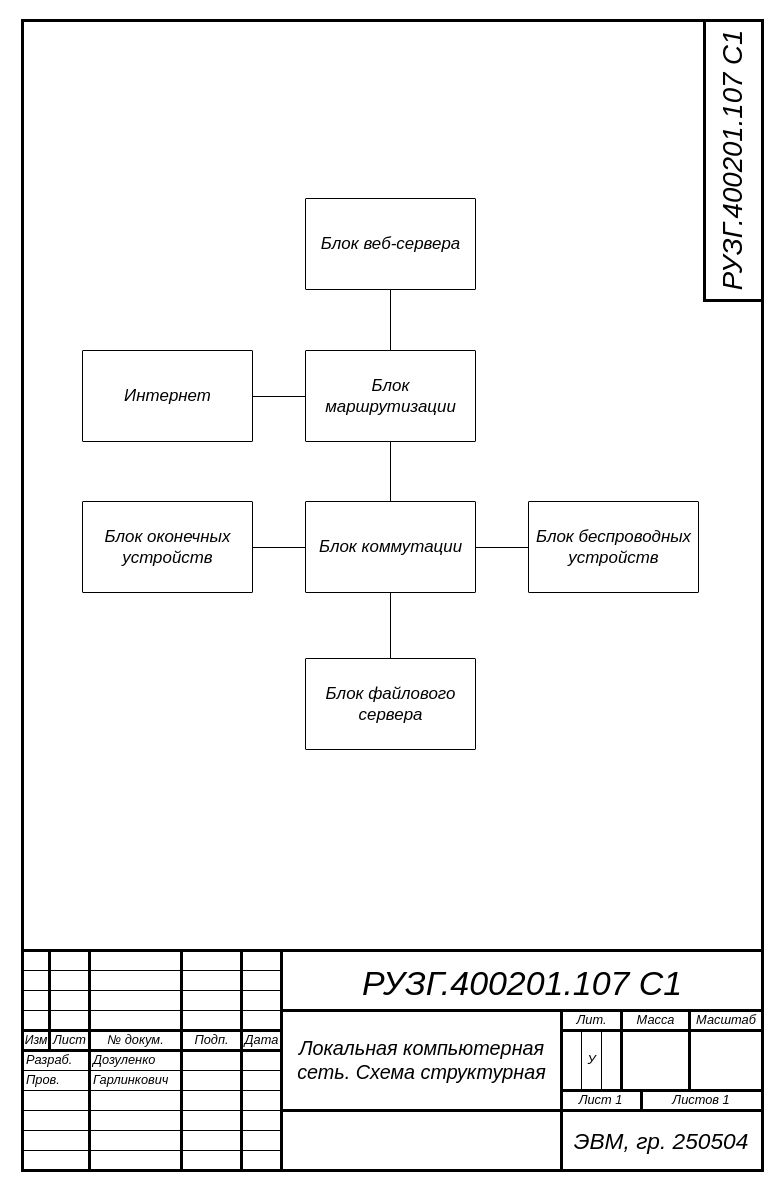
<!DOCTYPE html>
<html lang="ru">
<head>
<meta charset="utf-8">
<title>Локальная компьютерная сеть. Схема структурная</title>
<style>
:root { --ink: #000; --paper: #fff; --thick: 3px solid var(--ink); --thin: 1px solid var(--ink); }
* { box-sizing: border-box; margin: 0; }
html, body { width: 776px; height: 1184px; overflow: hidden; }
body { position: relative; background: var(--paper); color: var(--ink); font: italic 12.8px/16px "Liberation Sans", Arial, sans-serif; white-space: nowrap; }
.frame { position: absolute; left: 21px; top: 19px; width: 743px; height: 1153px; border: var(--thick); }
.side-code { position: absolute; left: 703px; top: 19px; width: 61px; height: 283px; border: var(--thick); display: flex; align-items: center; justify-content: center; padding-bottom: 2px; }
.side-code span { flex: none; font-size: 27.6px; line-height: 32px; transform: rotate(-90deg); }

.links { position: absolute; left: 0; top: 0; stroke: var(--ink); stroke-width: 1; }
.node { position: absolute; width: 171px; height: 92px; border: var(--thin); border-radius: 1px; background: var(--paper); display: flex; align-items: center; justify-content: center; text-align: center; font-size: 16.9px; line-height: 21px; }
.single { padding-bottom: 1px; }
.left { left: 82px; } .middle { left: 305px; } .right { left: 528px; }
.web { top: 198px; } .routing { top: 350px; } .switching { top: 501px; } .files { top: 658px; }

.title-block { position: absolute; left: 21px; top: 949px; width: 743px; height: 223px; border: var(--thick); display: grid; grid-template-columns: 259px 478px; }
.changes { display: grid; grid-template-columns: 27px 40px 92px 60px 40px; grid-template-rows: 19px 20px 20px 21px 20px 19px 20px 20px 20px 20px 18px; }
.changes > div { border-right: var(--thick); border-bottom: var(--thin); display: flex; align-items: center; justify-content: center; padding-bottom: 2px; }
.changes > .heavy { border-bottom: var(--thick); }
.changes > .narrow { font-size: 12.2px; }
.changes > .role { grid-column: span 2; justify-content: flex-start; padding-left: 2px; }
.changes > .person { justify-content: flex-start; padding-left: 2px; }
.changes > .last { border-bottom: 0; }

.main { display: grid; grid-template-columns: 280px 198px; grid-template-rows: 60px 100px 57px; }
.code { grid-column: span 2; border-bottom: var(--thick); padding-top: 11px; text-align: center; font-size: 33.9px; line-height: 40px; }
.name { border-right: var(--thick); border-bottom: var(--thick); padding-bottom: 2px; display: flex; align-items: center; justify-content: center; text-align: center; font-weight: 400; font-size: 19.8px; line-height: 24px; }
.details { display: grid; grid-template-rows: 20px 60px 20px; }
.row { display: grid; grid-template-columns: 60px 68px 70px; border-bottom: var(--thick); }
.row > *, .letters > * { display: flex; align-items: center; justify-content: center; padding-bottom: 2px; }
.row > :not(:last-child) { border-right: var(--thick); }
.row .letters { display: grid; grid-template-columns: 19px 20px 18px; align-items: stretch; padding: 0; }
.letters > :not(:last-child) { border-right: var(--thin); }
.sheets { grid-template-columns: 80px 118px; }
.sheets > * { padding-right: 2px; }
.blank { border-right: var(--thick); }
.group { display: flex; align-items: center; justify-content: center; padding-right: 2px; font-size: 22.7px; }
</style>
</head>
<body>
<div class="frame"></div>
<div class="side-code"><span>РУЗГ.400201.107 С1</span></div>

<main class="diagram">
  <svg class="links" width="776" height="900" aria-hidden="true">
    <line x1="390.5" y1="290" x2="390.5" y2="350"/>
    <line x1="390.5" y1="442" x2="390.5" y2="501"/>
    <line x1="390.5" y1="593" x2="390.5" y2="658"/>
    <line x1="253" y1="396.5" x2="305" y2="396.5"/>
    <line x1="253" y1="547.5" x2="305" y2="547.5"/>
    <line x1="476" y1="547.5" x2="528" y2="547.5"/>
  </svg>
  <div class="node middle web single">Блок веб-сервера</div>
  <div class="node left routing single">Интернет</div>
  <div class="node middle routing">Блок<br>маршрутизации</div>
  <div class="node left switching">Блок оконечных<br>устройств</div>
  <div class="node middle switching single">Блок коммутации</div>
  <div class="node right switching">Блок беспроводных<br>устройств</div>
  <div class="node middle files">Блок файлового<br>сервера</div>
</main>

<section class="title-block">
  <div class="changes">
    <div></div><div></div><div></div><div></div><div></div>
    <div></div><div></div><div></div><div></div><div></div>
    <div></div><div></div><div></div><div></div><div></div>
    <div class="heavy"></div><div class="heavy"></div><div class="heavy"></div><div class="heavy"></div><div class="heavy"></div>
    <div class="heavy narrow">Изм</div><div class="heavy">Лист</div><div class="heavy">№ докум.</div><div class="heavy">Подп.</div><div class="heavy">Дата</div>
    <div class="role">Разраб.</div><div class="person">Дозуленко</div><div></div><div></div>
    <div class="role">Пров.</div><div class="person">Гарлинкович</div><div></div><div></div>
    <div class="role"></div><div></div><div></div><div></div>
    <div class="role"></div><div></div><div></div><div></div>
    <div class="role"></div><div></div><div></div><div></div>
    <div class="role last"></div><div class="last"></div><div class="last"></div><div class="last"></div>
  </div>
  <div class="main">
    <p class="code">РУЗГ.400201.107 С1</p>
    <h1 class="name">Локальная компьютерная<br>сеть. Схема структурная</h1>
    <div class="details">
      <div class="row"><span>Лит.</span><span>Масса</span><span>Масштаб</span></div>
      <div class="row"><div class="letters"><span></span><span>У</span><span></span></div><span></span><span></span></div>
      <div class="row sheets"><span>Лист 1</span><span>Листов 1</span></div>
    </div>
    <div class="blank"></div>
    <div class="group">ЭВМ, гр. 250504</div>
  </div>
</section>
</body>
</html>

++++++++

Scan the material above for the string "absolute", and copy every line where it is found.

Response to this exercise:
.frame { position: absolute; left: 21px; top: 19px; width: 743px; height: 1153px; border: var(--thick); }
.side-code { position: absolute; left: 703px; top: 19px; width: 61px; height: 283px; border: var(--thick); display: flex; align-items: center; justify-content: center; padding-bottom: 2px; }
.links { position: absolute; left: 0; top: 0; stroke: var(--ink); stroke-width: 1; }
.node { position: absolute; width: 171px; height: 92px; border: var(--thin); border-radius: 1px; background: var(--paper); display: flex; align-items: center; justify-content: center; text-align: center; font-size: 16.9px; line-height: 21px; }
.title-block { position: absolute; left: 21px; top: 949px; width: 743px; height: 223px; border: var(--thick); display: grid; grid-template-columns: 259px 478px; }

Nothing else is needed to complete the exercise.